Contrast the behavior of these sites with a site like The Rumpus, which has been featuring Haiti information in its sidebar for days now.  Marvelous and responsible.  The Rumpus is a literary and cultural site that digs deep into some of our best writing, filmmaking, painting and music.  But they also behave as if they are looking at reality.  Someone over there saw a pile of dead people in Haiti and millions more wandering around looking for food and thought it might be a good idea to offer a little of the kind of assistance that the Internet is good at.  Two more sites that show some awareness of what’s going on are Amazon and Powell’s Books.  Two e-commerce sites!  Amazon is the crook in the room for so many literary people and publishers, but they know how to use the Internet, don’t they?  They ask for donations to help the victims of an awful world-changing event.  I am now a big fan of Amazon and of Powell’s.  Contrast the behavior of the listed sites (I have removed the list of sites that angered me – no point in pointing – just need to make the general point) to a site like Boing Boing, which consistently updates its reporting on Haiti with links and videos.  Simple, obvious and responsible Web behavior.

Of course I know that I’m leaving many good sites out.  But I’m writing here about the little circle of sites that I tend to hit on a daily basis.  And I’m mad as hell.  I’m so mad that I would delete those sites off their servers right now had I the button to do so.

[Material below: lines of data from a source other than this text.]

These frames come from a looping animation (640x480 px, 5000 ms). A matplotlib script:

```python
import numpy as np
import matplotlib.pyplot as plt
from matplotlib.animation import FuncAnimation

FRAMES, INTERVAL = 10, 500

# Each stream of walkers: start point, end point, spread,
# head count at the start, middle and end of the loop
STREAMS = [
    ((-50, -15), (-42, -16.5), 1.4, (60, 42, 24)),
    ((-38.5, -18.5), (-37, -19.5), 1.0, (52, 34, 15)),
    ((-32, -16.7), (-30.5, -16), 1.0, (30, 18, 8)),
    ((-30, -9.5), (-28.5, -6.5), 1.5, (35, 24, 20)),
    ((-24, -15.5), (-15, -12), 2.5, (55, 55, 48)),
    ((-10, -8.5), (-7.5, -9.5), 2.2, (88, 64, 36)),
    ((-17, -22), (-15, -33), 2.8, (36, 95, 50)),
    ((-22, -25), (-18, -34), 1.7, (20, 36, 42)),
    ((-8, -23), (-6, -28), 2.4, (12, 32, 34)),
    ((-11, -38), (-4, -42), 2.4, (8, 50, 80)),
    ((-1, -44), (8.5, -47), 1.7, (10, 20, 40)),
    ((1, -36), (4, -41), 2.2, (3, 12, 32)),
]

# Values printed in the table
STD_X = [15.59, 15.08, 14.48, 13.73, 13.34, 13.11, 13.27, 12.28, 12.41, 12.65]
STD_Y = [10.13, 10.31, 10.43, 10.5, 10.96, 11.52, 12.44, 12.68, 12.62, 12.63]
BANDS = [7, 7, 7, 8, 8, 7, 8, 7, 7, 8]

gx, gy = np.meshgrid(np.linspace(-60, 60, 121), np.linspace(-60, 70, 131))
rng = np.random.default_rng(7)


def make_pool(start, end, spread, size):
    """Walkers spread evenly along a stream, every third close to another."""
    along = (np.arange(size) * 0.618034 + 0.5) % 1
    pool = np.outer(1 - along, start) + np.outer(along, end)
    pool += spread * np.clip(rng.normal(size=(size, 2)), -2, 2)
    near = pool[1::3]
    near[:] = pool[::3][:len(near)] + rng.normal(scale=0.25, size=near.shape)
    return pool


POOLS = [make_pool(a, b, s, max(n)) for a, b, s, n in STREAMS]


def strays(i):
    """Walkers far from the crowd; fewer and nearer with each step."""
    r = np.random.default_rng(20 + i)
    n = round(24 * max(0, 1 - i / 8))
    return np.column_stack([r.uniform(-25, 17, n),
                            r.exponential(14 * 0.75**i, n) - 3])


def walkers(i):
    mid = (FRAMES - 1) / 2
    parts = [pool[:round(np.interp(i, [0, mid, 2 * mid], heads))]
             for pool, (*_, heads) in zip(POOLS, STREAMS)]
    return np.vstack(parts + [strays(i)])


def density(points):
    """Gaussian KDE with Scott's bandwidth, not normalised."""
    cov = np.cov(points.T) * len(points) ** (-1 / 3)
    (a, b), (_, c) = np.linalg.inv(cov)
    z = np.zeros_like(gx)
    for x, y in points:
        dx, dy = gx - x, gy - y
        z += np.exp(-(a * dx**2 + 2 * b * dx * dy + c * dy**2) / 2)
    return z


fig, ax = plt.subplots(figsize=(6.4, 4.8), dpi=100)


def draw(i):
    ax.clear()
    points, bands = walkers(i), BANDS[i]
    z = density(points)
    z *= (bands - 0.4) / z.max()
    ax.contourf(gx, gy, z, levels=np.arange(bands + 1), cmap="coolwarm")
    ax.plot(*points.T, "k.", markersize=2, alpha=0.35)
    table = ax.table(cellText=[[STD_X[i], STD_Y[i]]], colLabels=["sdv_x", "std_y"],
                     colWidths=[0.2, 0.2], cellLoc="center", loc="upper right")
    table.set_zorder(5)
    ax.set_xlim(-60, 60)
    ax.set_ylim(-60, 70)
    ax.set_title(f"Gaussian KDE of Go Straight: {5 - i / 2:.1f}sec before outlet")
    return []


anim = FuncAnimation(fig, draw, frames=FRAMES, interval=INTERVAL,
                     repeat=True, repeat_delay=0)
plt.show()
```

Not every crisis in the world can or should be instantly covered by every blog on the Internet.  That would probably be impossible.  But when something wipes out 50,000 people at a stroke and a possible three million more are injured and six million are without food and water, well, you’ve simply got to do the least you can do which is to mention it and put a link to the Red Cross on your bloody home page.  It’s the least you can do.  Get it?

I’ve been trying to enjoy the world of literature and poetry and animation on the Web recently.  I’ve linked to articles here and there on some of these sites.  I’ve tried to make sense of some of the more esoteric and subtle thought processes that go on, especially in the world of poetry.  I think poetry is experiencing some kind of magical flourishing on the Web that is unmatched in its entire history.  But poetry that doesn’t see the pile of dead bodies in the room is written on paper that’s on fire.  Up in smoke.

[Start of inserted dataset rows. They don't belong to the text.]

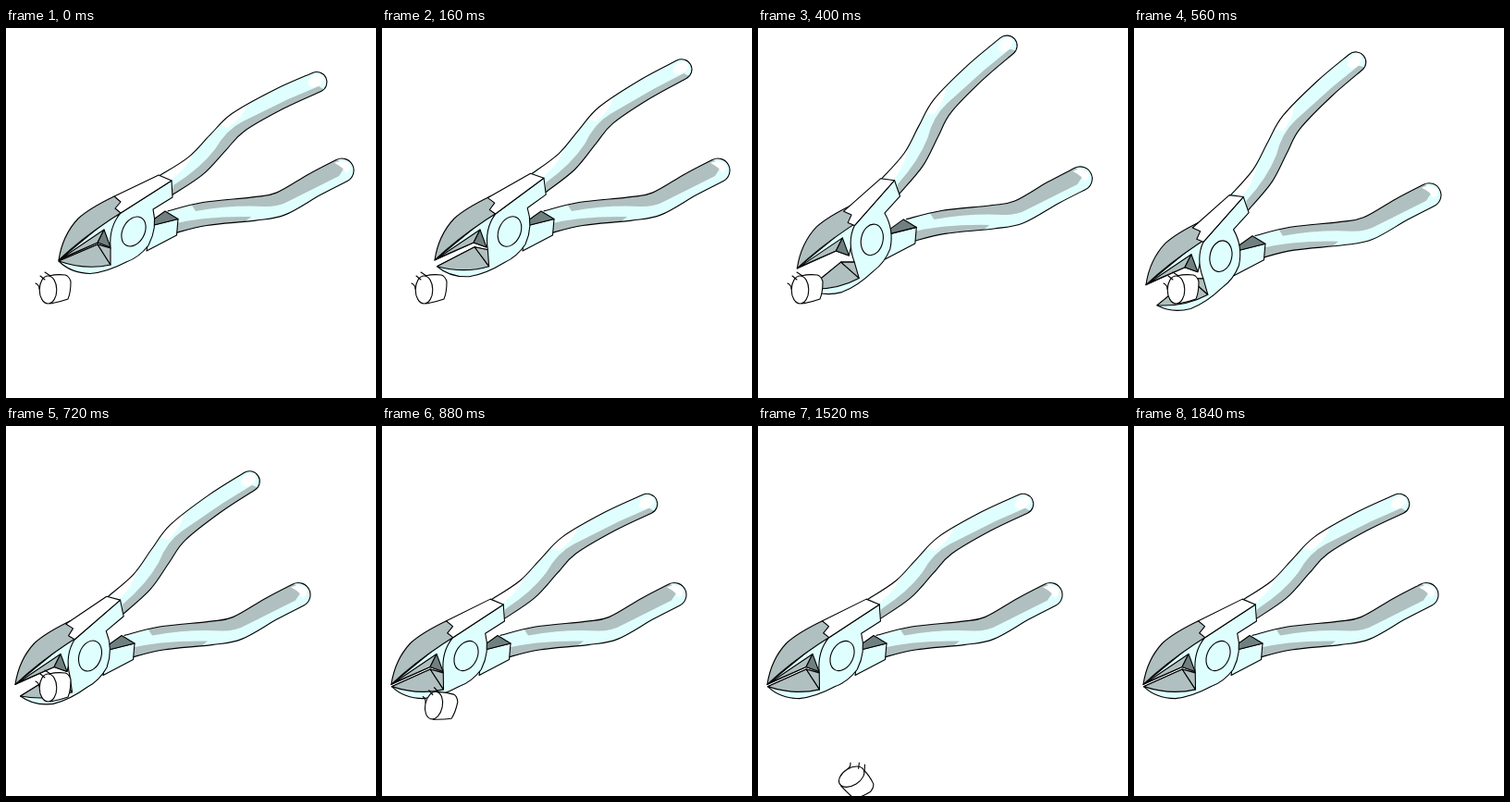
Recreate the animation shown at these times as an HTML page. Size 400 px wide and 400 px high, loop 2000 ms.

```html
<!DOCTYPE html>
<html lang="en">
<head>
<meta charset="utf-8">
<title>Cutting pliers</title>
<style>
  html, body { margin: 0; width: 100%; height: 100%; overflow: hidden; background: #fff; }
  svg { display: block; width: 100vw; height: 100vh; }
  .line { fill: none; stroke: #000; stroke-width: 1.1; stroke-linejoin: round; stroke-linecap: round; }
  .pale { fill: #dfffff; }
  .grey { fill: #b0bfbf; }
  .dark { fill: #708080; }
  .white { fill: #fff; }
</style>
</head>
<body>
<svg viewBox="0 0 400 400">
  <defs>
    <clipPath id="lowClip"><path data-handle="low"/></clipPath>
    <clipPath id="topClip"><path data-handle="top"/></clipPath>
  </defs>

  <g id="pliers">
    <!-- lower handle and upper jaw -->
    <g>
      <path class="pale" data-handle="low"/>
      <g clip-path="url(#lowClip)">
        <path class="grey" d="M200 190Q230 176 285 176L318 154L354 139L367 149L360 160L306 187Q296 193 280 193Q245 191 205 198Z"/>
        <path class="grey" d="M180 212Q215 203 265 204L250 216L180 230Z"/>
        <path class="white" d="M355 146Q364 141 372 148Q373 155 368 157Q364 150 355 146Z"/>
      </g>
      <path class="line" data-handle="low"/>
      <path class="pale line" d="M156 214L186 206.500L184.500 224L152 241Z"/>
      <path class="dark line" d="M158 208L172 198L186 206.500L156 214Z"/>
      <path class="pale line" d="M57 251L113 205L122 200L113 237L99 232Z"/>
      <path class="grey line" d="M57 251Q61 224 78 206Q90 195 117 182L130 188L124 200L113 207Q80 229 57 251Z"/>
      <path class="grey line" d="M60 249L106 218L99 232Z"/>
      <path class="dark line" d="M106 218L113 237L99 232Z"/>
    </g>

    <!-- upper handle and lower jaw -->
    <g id="mover">
      <path class="pale" data-handle="top"/>
      <g clip-path="url(#topClip)">
        <path class="grey" d="M178 185L181 170Q210 152 226 131Q238 110 256 101L305 77L338 63L350 70L270 120L232 155Z"/>
        <path class="white" d="M170 160Q186 143 204 130Q200 148 178 164Z"/>
        <path class="white" d="M230 104Q244 90 260 82Q258 95 240 108Z"/>
        <ellipse class="white" cx="335" cy="57" rx="9" ry="6" transform="rotate(-30 335 57)"/>
      </g>
      <path class="line" data-handle="top"/>
      <path class="pale line" d="M124 200L179 165L180 183L159 196Q164 216 154 235Q144 248 130 253Q109 264 91 265.500Q70 265 57 252L99 234L113 238Q111 215 124 200Z"/>
      <path class="white line" d="M117 182L165 159L179 165L124 200L118 195L124 188Z"/>
      <path class="grey line" d="M57 252L99 234L113 256Q86 262 57 252Z"/>
      <path class="grey line" d="M99 234L113 238L113 256Z"/>
      <ellipse class="line" cx="138" cy="220" rx="11.800" ry="17" transform="rotate(28 138 220)"/>
    </g>
  </g>

  <g id="wire">
    <path class="white line" d="M47 268Q54 266 64 267Q68 268 70 274Q70 286 67 293Q59 296 48 298Z"/>
    <ellipse class="white line" cx="45.500" cy="283" rx="9.300" ry="15"/>
    <path class="line" d="M32 276Q36 278 36 282M37 268L42 272M42 264L48 268"/>
  </g>
</svg>

<script>
  const STEP = 80, LAST = 23, LOOP = 2000;

  // Centre line of each handle, half-width at its root and at its tip
  const handles = {
    low: { spine: [[178, 210], [215, 201], [268, 195.5], [297, 190], [334, 169], [363, 154]], root: 12.5, tip: 13 },
    top: { spine: [[173, 170], [205, 149], [229, 124], [251, 102], [295, 77], [336, 58.5]], root: 12.5, tip: 11 }
  };

  const clamp = (v, lo, hi) => Math.min(Math.max(v, lo), hi);
  const at = (pts, i) => pts[clamp(i, 0, pts.length - 1)];

  // Catmull-Rom segments that continue from the first point
  function curve(pts) {
    return pts.slice(1).map((c, i) => {
      const a = at(pts, i - 1), b = pts[i], e = at(pts, i + 2);
      const p = b.map((v, k) => v + (c[k] - a[k]) / 6);
      const q = c.map((v, k) => v - (e[k] - b[k]) / 6);
      return `C${p} ${q} ${c}`;
    }).join('');
  }

  function handlePath({ spine, root, tip }) {
    const side = sign => spine.map(([x, y], i) => {
      const a = at(spine, i - 1), b = at(spine, i + 1);
      const dx = b[0] - a[0], dy = b[1] - a[1];
      const w = sign * (root + (tip - root) * i / (spine.length - 1)) / Math.hypot(dx, dy);
      return [x + dy * w, y - dx * w];
    });
    const upper = side(1), lower = side(-1).reverse();
    return `M${upper[0]}${curve(upper)}A${tip} ${tip} 0 0 1 ${lower[0]}${curve(lower)}`;
  }

  for (const el of document.querySelectorAll('[data-handle]'))
    el.setAttribute('d', handlePath(handles[el.dataset.handle]));

  const pliers = document.getElementById('pliers');
  const mover = document.getElementById('mover');
  const wire = document.getElementById('wire');

  function draw(time) {
    const n = Math.min(Math.floor((time % LOOP) / STEP), LAST);
    const reach = clamp((n - 4) / 3.2, 0, 1);
    const opening = 4.1 * (n - 1), closing = 16 - 3.8 * (n - 7);
    const angle = clamp(Math.min(opening, closing), Math.min(n, 0.8), 16);
    const fall = Math.max(n - 9, 0);
    pliers.setAttribute('transform', `translate(${-47 * reach} ${28.5 * reach})`);
    mover.setAttribute('transform', `rotate(${-angle} 138 220)`);
    wire.setAttribute('transform',
      `translate(${5.3 * fall} ${10.3 * fall}) rotate(${5.8 * fall} 53 282)`);
  }

  const start = performance.now();
  function tick() {
    draw(performance.now() - start);
    requestAnimationFrame(tick);
  }
  tick();
</script>
</body>
</html>
```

You want to know how easy it is to help with your blog?  Here you go:

You can donate to the Red Cross International Response Fund.  Also, giving blood is always one of the very best things you can do because it fills the blood banks and can be used almost anywhere.

You can also donate to Doctors Without Borders, which is putting medical personnel on the ground in Haiti to assist in saving lives.

See that?  Now go get your houses in order, because if you don’t, I’m never coming to your damned blogs again.

Interrupt your reading to have a look: